Aim of the task: Tell how many lines in the data contain the string "size", using a single number as the whole reply.

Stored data
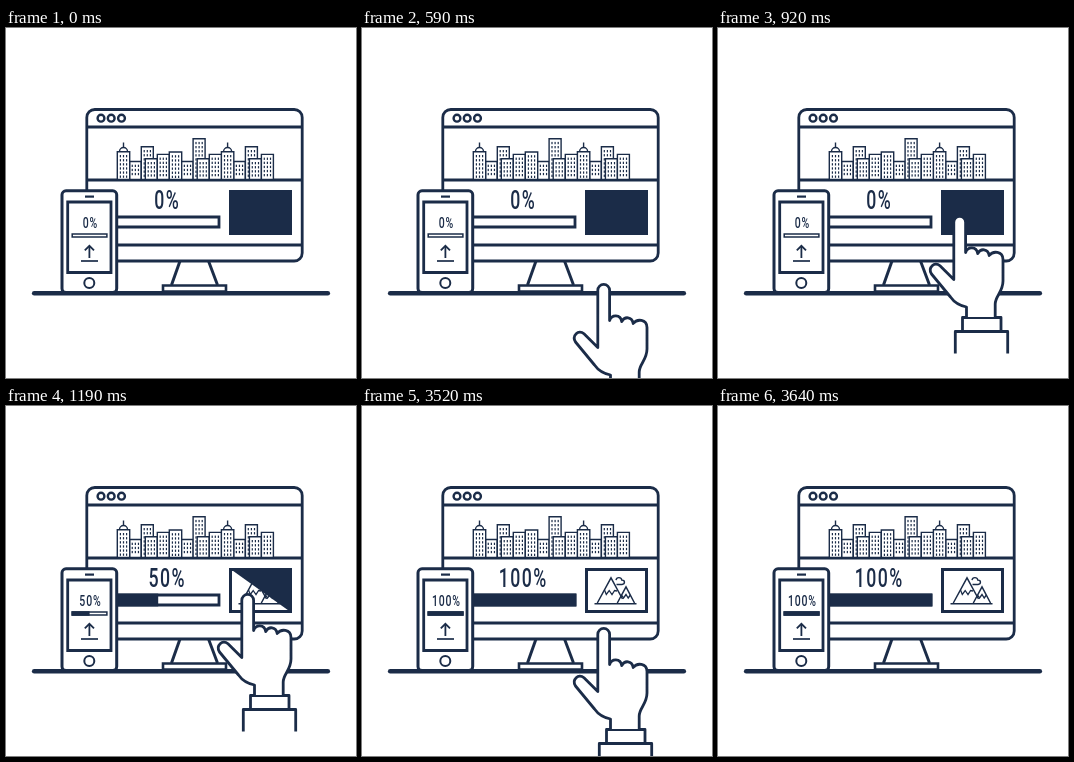
Write an HTML page with a canvas that moves like this. It is 350x350 px and loops after 3740 ms.

```html
<!DOCTYPE html>
<html lang="en">
<head>
<meta charset="utf-8">
<title>Upload</title>
<style>
html, body { margin: 0; width: 100%; height: 100%; overflow: hidden; background: #fff; }
canvas { display: block; width: 350px; height: 350px; }
</style>
</head>
<body>
<canvas id="stage"></canvas>
<script>
const INK = '#1b2c48';
const LOOP = 3740, STEP = 30, RISE = 34;
const canvas = document.getElementById('stage');
const ctx = canvas.getContext('2d');
const dpr = window.devicePixelRatio || 1;
canvas.width = canvas.height = Math.round(350 * dpr);

function paint(width, fill) {
  if (fill) {
    ctx.fillStyle = fill;
    ctx.fill();
  }
  ctx.lineWidth = width;
  ctx.stroke();
}

// Box given by the centre of its outline
function box(x1, y1, x2, y2, width, fill, radius = 0) {
  ctx.beginPath();
  ctx.roundRect(x1, y1, x2 - x1, y2 - y1, radius);
  paint(width, fill);
}

function line(width, ...p) {
  ctx.beginPath();
  for (let i = 0; i < p.length; i += 2) ctx.lineTo(p[i], p[i + 1]);
  ctx.lineWidth = width;
  ctx.stroke();
}

function ring(x, y, r, width) {
  ctx.beginPath();
  ctx.arc(x, y, r, 0, Math.PI * 2);
  paint(width);
}

function bar(x1, y1, x2, y2) {
  ctx.fillStyle = INK;
  ctx.fillRect(x1, y1, x2 - x1, y2 - y1);
}

// Condensed lettering
function label(text, x, y, size) {
  ctx.save();
  ctx.translate(x, y);
  ctx.scale(0.7, 1);
  ctx.font = `500 ${size}px Roboto, "Liberation Sans", sans-serif`;
  ctx.letterSpacing = size * 0.08 + 'px';
  ctx.textAlign = 'center';
  ctx.fillStyle = INK;
  ctx.fillText(text, size * 0.04, 0);
  ctx.restore();
}

function building(x, top, width = 12) {
  box(x, top, x + width, 151.5, 1.4, '#fff');
  for (let i = 0; i < 3; i++) {
    const wx = x + width / 2 + (i - 1) * 3.1 - 0.6;
    for (let y = top + 3.2; y < 148.5; y += 4.1) bar(wx, y, wx + 1.2, y + 2.3);
  }
}

function tower(x) {
  const mid = x + 6.2;
  line(1.4, mid, 114.5, mid, 120);
  ctx.beginPath();
  ctx.arc(mid, 123.5, 4, Math.PI, 0);
  paint(1.4, '#fff');
  building(x, 123.8, 12.4);
}

function skyline() {
  for (const x of [111.3, 215.4]) {
    building(x + 12.2, 133.5, 11.7);
    building(x + 24, 118.8);
    building(x + 28, 130.8);
    building(x + 40, 126.4);
    tower(x);
  }
  building(163.3, 124, 12.4);
  building(175.7, 133.5, 11.5);
  building(187.1, 110.7);
  building(191.2, 130.8);
  building(203.3, 126.4);
}

function monitor() {
  line(3, 174, 233, 165.5, 257);
  line(3, 202.5, 233, 211.5, 257);
  box(157, 257.5, 220, 263.5, 2.6, '#fff');
  box(80.8, 81.5, 296.2, 233, 2.8, '#fff', 8);
  for (const y of [99, 152, 217]) line(2.8, 81, y, 296, y);
  for (const x of [95, 105.2, 115.5]) ring(x, 90.2, 3.4, 2.4);
  skyline();
}

function phone(p) {
  box(56, 162.8, 110.7, 264.5, 3, '#fff', 4);
  line(2.2, 79, 168.6, 88, 168.6);
  box(61.7, 174, 105, 244.5, 2.8, '#fff');
  ring(83.3, 255, 5, 2);
  box(66.2, 205.9, 100.9, 209.1, 1.5, '#fff');
  bar(65.5, 205.2, 65.5 + 36.2 * p, 209.8);
  line(1.8, 83.4, 230, 83.4, 218);
  line(1.8, 78.8, 222.4, 83.4, 217.8, 88, 222.4);
  line(1.7, 75, 233, 92, 233);
}

function picture(p) {
  const x = 223, y = 162, w = 63, h = 45;
  ctx.save();
  ctx.beginPath();
  ctx.rect(x, y, w, h);
  ctx.clip();
  box(x + 1.5, y + 1.5, x + w - 1.5, y + h - 1.5, 3, '#fff');

  line(1.5, 232.5, 197.8, 274.5, 197.8);
  line(1.5, 235.3, 197, 249, 171.8, 260.5, 193);
  line(1.3, 242.5, 184, 244.3, 188.5, 247.2, 184.5, 250, 188.5, 252.6, 184.5, 255, 185);
  line(1.5, 255.3, 197, 264, 180.8, 272.5, 197);
  line(1.3, 259.6, 189, 261.5, 192, 264, 188.5, 266.2, 192, 268.4, 189);
  ctx.beginPath();
  ctx.moveTo(254.5, 178.5);
  ctx.lineTo(260, 178.5);
  ctx.bezierCurveTo(263.5, 178, 263, 173.8, 260, 174.2);
  ctx.bezierCurveTo(259, 170.5, 254.5, 171, 254, 174.2);
  paint(1.4);

  // Diagonal cover leaving towards the top right corner
  if (p < 1) {
    const c = 2 * p - 1;
    ctx.beginPath();
    for (const [u, v] of [[c - 1, -1], [c + 2, 2], [4, 2], [4, -1]]) {
      ctx.lineTo(x + u * w, y + v * h);
    }
    ctx.fillStyle = INK;
    ctx.fill();
  }
  ctx.restore();
}

function hand(dy, press) {
  const tip = 194.3 + press;
  ctx.save();
  ctx.translate(0, dy);

  ctx.fillStyle = '#fff';
  ctx.fillRect(237.3, 303.5, 52.4, 22);
  line(2.8, 237.3, 325.5, 237.3, 303.5, 289.7, 303.5, 289.7, 325.5);
  box(244.5, 289.5, 283, 303.5, 2.8, '#fff');

  ctx.beginPath();
  ctx.moveTo(248.5, 289);
  ctx.lineTo(248.5, 279);
  ctx.bezierCurveTo(241, 277.5, 236, 274, 232.5, 269);
  ctx.lineTo(213.5, 246);
  ctx.bezierCurveTo(209.5, 239.5, 216.5, 233, 222, 237.8);
  ctx.lineTo(235.8, 251.5);
  ctx.lineTo(235.8, tip);
  ctx.arc(241.7, tip, 5.9, Math.PI, 0);
  ctx.lineTo(247.6, 224.5);
  ctx.bezierCurveTo(249.5, 218.5, 258.5, 218, 259.7, 225.5);
  ctx.bezierCurveTo(262.5, 220, 270, 220.5, 271.2, 227.5);
  ctx.bezierCurveTo(275, 222.5, 284.8, 223, 285, 231.5);
  ctx.lineTo(285, 253);
  ctx.bezierCurveTo(285, 264, 277.2, 268, 277.2, 276);
  ctx.lineTo(277.2, 289);
  paint(2.8, '#fff');
  ctx.restore();
}

// Hand moves in even jumps: five up, five down
function handOffset(t) {
  if (t < 530 || t >= 3640) return null;
  if (t < 650) return RISE * (4 - Math.floor((t - 530) / STEP));
  if (t < 3520) return 0;
  return RISE * (1 + Math.floor((t - 3520) / STEP));
}

function progress(t) {
  return t < 990 ? 0 : Math.min(4, 1 + Math.floor((t - 990) / 200)) / 4;
}

function draw(t) {
  const p = progress(t);
  const text = Math.round(p * 100) + '%';
  const dy = handOffset(t);

  ctx.setTransform(dpr, 0, 0, dpr, 0, 0);
  ctx.fillStyle = '#fff';
  ctx.fillRect(0, 0, 350, 350);
  ctx.strokeStyle = INK;
  ctx.lineCap = 'butt';
  ctx.lineJoin = 'miter';

  ctx.lineCap = 'round';
  line(4.6, 28.2, 265.2, 321.8, 265.2);
  ctx.lineCap = 'butt';

  monitor();
  box(91.5, 189, 213, 199, 2.8, '#fff');
  bar(90, 187.6, 90 + 124.4 * p, 200.4);
  label(text, 160.5, 181, 25.3);
  picture(p);
  phone(p);
  label(text, 84, 199.5, 15);

  ctx.lineJoin = 'round';
  if (dy !== null) hand(dy, t >= 750 && t < 920 ? 3 : 0);
}

let start;
function tick(now) {
  start ??= now;
  draw((now - start) % LOOP);
  requestAnimationFrame(tick);
}
draw(0);
requestAnimationFrame(tick);
</script>
</body>
</html>
```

Written response: 4